_Source data_

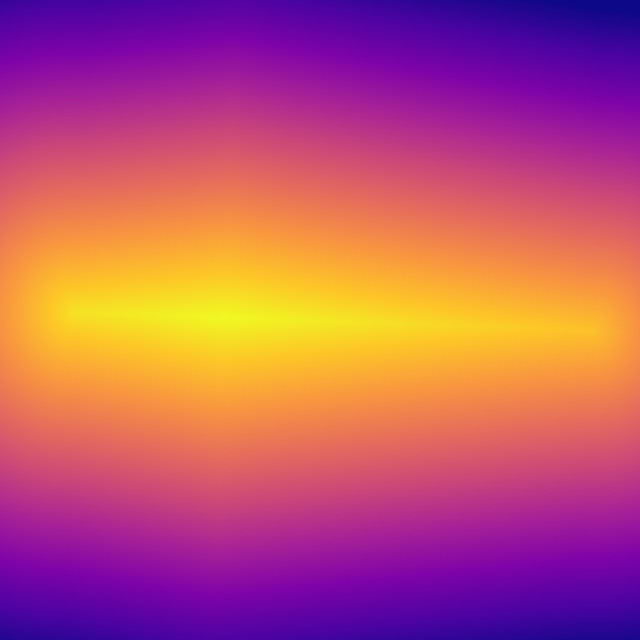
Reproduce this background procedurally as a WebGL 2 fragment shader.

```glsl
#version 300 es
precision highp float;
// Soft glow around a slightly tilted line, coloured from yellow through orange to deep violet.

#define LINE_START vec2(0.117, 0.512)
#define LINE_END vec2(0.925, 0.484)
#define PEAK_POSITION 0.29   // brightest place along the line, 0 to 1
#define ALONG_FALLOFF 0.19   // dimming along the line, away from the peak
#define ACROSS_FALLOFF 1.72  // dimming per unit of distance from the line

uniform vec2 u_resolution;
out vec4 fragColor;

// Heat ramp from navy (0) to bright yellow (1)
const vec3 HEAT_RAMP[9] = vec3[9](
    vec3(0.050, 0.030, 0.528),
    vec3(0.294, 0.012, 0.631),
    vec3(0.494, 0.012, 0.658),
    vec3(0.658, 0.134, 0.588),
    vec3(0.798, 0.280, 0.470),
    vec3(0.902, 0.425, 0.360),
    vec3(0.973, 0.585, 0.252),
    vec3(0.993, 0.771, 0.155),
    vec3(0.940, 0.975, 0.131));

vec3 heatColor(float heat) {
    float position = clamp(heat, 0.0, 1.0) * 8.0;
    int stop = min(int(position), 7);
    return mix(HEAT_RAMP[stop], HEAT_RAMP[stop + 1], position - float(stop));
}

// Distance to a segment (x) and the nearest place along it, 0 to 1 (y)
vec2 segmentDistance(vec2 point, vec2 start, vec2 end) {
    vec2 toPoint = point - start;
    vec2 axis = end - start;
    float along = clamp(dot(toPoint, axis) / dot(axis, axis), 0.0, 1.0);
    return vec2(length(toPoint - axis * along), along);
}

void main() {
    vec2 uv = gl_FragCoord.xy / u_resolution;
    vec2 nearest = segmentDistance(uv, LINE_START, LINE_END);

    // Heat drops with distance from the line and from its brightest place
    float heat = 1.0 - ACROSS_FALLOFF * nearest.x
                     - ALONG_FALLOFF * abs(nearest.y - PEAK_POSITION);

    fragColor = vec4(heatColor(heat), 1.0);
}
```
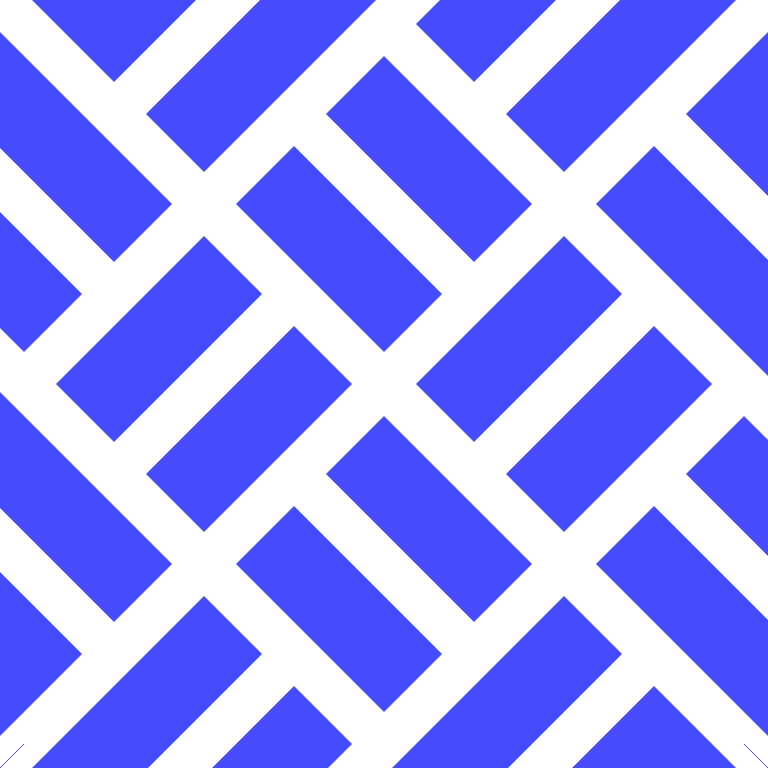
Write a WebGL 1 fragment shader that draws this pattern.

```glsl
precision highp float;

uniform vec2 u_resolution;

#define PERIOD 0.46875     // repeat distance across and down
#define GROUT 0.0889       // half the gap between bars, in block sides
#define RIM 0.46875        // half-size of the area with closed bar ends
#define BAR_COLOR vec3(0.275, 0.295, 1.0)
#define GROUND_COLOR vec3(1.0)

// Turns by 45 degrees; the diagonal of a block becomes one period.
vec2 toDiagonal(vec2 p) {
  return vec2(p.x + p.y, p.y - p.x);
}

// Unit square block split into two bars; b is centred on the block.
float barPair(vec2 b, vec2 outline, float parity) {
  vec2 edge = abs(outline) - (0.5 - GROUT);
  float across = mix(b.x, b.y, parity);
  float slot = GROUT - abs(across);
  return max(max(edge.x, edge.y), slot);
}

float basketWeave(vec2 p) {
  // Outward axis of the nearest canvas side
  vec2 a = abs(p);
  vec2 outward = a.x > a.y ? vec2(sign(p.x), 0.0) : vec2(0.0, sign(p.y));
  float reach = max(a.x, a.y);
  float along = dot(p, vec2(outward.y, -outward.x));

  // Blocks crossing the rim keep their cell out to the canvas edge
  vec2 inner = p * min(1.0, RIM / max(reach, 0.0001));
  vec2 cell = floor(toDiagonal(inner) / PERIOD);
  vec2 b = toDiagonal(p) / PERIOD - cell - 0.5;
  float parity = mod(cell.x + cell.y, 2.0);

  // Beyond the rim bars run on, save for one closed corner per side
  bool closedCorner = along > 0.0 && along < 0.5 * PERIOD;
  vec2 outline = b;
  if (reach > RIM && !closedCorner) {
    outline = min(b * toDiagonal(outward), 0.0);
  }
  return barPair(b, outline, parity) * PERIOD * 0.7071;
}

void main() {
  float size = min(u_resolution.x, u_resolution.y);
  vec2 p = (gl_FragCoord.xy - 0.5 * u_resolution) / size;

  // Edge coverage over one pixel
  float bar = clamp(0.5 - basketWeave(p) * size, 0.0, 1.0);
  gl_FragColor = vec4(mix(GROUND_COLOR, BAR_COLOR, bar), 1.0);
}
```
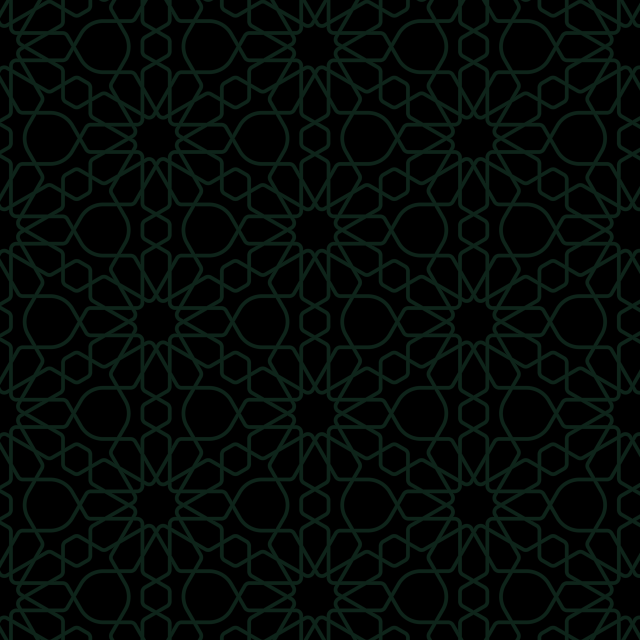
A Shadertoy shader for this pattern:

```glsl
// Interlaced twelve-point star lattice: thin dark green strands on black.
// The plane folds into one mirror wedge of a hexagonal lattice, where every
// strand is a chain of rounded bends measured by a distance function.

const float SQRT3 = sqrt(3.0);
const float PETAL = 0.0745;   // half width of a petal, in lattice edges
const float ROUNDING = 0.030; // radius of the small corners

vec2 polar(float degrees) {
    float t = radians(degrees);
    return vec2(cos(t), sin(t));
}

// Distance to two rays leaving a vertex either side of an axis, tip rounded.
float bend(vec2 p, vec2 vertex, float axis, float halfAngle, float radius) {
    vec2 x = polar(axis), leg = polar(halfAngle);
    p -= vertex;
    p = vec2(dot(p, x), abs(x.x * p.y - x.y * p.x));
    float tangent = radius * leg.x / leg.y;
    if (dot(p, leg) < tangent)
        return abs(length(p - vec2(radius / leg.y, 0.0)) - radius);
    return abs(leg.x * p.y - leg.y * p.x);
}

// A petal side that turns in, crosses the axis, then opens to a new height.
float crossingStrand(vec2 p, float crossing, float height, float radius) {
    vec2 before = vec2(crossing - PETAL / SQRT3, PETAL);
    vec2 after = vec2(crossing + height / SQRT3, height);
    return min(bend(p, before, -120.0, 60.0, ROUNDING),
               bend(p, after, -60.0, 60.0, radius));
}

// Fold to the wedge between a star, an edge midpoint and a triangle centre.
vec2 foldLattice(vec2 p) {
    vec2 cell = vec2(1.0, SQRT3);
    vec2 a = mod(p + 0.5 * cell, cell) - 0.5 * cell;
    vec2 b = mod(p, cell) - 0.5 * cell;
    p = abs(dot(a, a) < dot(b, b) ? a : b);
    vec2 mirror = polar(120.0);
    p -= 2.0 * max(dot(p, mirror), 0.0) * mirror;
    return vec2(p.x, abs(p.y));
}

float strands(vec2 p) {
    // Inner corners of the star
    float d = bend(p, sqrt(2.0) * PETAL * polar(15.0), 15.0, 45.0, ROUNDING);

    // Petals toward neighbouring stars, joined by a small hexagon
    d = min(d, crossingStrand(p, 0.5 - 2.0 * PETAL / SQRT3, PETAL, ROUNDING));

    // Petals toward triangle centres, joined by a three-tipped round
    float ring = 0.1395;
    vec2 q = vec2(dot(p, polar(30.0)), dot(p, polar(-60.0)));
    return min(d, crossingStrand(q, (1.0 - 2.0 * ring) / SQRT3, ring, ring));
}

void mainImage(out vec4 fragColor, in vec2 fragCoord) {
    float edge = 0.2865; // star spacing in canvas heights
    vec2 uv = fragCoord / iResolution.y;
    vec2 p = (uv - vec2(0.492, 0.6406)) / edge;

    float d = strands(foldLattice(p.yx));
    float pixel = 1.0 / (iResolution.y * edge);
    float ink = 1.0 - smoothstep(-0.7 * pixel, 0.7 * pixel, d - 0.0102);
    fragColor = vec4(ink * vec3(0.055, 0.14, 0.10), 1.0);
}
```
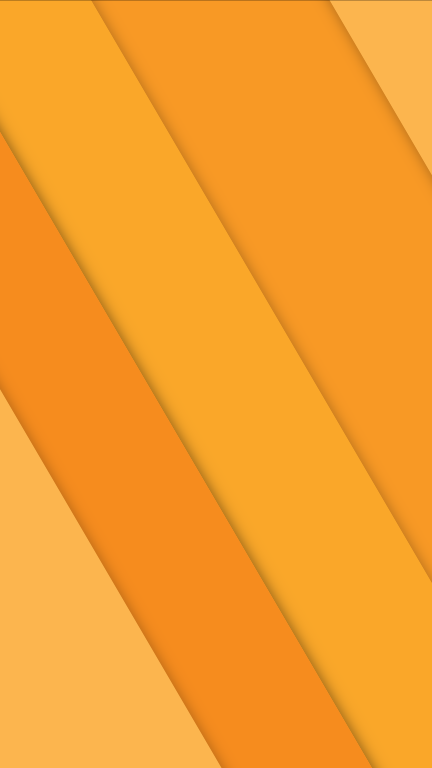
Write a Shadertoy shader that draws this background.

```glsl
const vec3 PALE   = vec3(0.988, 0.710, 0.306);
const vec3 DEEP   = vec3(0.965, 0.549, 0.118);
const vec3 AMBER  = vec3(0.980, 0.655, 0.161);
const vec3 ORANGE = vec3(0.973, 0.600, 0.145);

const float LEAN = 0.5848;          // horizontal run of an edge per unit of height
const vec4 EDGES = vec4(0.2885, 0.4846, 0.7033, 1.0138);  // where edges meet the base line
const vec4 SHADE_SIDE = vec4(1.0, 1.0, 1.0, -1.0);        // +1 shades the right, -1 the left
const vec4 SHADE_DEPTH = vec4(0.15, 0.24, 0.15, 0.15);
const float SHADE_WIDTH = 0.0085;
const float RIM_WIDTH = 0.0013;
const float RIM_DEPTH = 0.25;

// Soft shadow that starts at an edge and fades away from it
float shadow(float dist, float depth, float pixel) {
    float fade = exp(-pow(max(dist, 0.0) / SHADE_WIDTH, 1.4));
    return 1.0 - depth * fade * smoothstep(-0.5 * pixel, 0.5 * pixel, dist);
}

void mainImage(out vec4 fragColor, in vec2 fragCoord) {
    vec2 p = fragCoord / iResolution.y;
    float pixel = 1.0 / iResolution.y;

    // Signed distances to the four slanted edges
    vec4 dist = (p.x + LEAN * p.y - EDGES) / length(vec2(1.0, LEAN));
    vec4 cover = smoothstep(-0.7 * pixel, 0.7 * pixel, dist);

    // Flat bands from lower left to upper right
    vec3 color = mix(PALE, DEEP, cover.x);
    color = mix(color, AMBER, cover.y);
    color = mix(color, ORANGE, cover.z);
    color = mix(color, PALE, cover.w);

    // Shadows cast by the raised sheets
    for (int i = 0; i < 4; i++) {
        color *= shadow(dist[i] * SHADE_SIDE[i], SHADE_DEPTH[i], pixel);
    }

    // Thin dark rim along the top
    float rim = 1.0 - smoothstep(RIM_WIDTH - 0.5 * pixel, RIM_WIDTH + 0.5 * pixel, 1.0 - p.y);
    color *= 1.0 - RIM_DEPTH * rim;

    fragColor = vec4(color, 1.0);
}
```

_The task_
Looking at the records above, which lines contain "ROUNDING"? Copy those lines.

_Answer section_
const float ROUNDING = 0.030; // radius of the small corners
    return min(bend(p, before, -120.0, 60.0, ROUNDING),
    float d = bend(p, sqrt(2.0) * PETAL * polar(15.0), 15.0, 45.0, ROUNDING);
    d = min(d, crossingStrand(p, 0.5 - 2.0 * PETAL / SQRT3, PETAL, ROUNDING));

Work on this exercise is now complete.